* Source data:
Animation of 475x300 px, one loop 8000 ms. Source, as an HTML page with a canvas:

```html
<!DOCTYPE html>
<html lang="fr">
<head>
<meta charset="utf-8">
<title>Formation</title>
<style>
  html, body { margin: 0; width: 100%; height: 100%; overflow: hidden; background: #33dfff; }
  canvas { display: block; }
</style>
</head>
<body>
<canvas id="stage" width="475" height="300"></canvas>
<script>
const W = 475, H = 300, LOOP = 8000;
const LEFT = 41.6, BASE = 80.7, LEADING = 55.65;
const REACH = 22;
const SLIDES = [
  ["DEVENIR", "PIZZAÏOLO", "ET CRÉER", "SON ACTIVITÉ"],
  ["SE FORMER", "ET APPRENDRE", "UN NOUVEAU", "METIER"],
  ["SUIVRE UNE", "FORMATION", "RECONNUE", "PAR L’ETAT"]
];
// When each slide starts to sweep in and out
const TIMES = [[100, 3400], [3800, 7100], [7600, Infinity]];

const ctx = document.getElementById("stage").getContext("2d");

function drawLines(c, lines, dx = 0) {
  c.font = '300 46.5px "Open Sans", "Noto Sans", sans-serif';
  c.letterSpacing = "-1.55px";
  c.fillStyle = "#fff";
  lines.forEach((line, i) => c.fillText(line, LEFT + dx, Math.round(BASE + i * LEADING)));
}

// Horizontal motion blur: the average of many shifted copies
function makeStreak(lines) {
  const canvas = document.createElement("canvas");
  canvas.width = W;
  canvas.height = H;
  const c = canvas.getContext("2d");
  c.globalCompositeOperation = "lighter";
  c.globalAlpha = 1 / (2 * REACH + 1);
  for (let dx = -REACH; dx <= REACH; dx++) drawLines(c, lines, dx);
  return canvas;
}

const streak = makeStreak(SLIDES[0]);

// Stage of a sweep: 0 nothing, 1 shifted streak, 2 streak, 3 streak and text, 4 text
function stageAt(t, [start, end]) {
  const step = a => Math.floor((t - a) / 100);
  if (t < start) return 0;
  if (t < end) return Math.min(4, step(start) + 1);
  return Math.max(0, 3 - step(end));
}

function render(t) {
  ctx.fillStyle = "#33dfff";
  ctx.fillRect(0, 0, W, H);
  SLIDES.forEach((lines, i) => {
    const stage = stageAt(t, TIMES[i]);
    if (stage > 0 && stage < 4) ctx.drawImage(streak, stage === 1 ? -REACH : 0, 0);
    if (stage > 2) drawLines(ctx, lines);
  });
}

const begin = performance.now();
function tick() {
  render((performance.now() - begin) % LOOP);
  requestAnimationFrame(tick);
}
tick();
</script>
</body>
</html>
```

* Task requirements: Lines containing the word "const" are to be located in the entries and copied.

* Task answer:
const W = 475, H = 300, LOOP = 8000;
const LEFT = 41.6, BASE = 80.7, LEADING = 55.65;
const REACH = 22;
const SLIDES = [
const TIMES = [[100, 3400], [3800, 7100], [7600, Infinity]];
const ctx = document.getElementById("stage").getContext("2d");
  const canvas = document.createElement("canvas");
  const c = canvas.getContext("2d");
const streak = makeStreak(SLIDES[0]);
  const step = a => Math.floor((t - a) / 100);
    const stage = stageAt(t, TIMES[i]);
const begin = performance.now();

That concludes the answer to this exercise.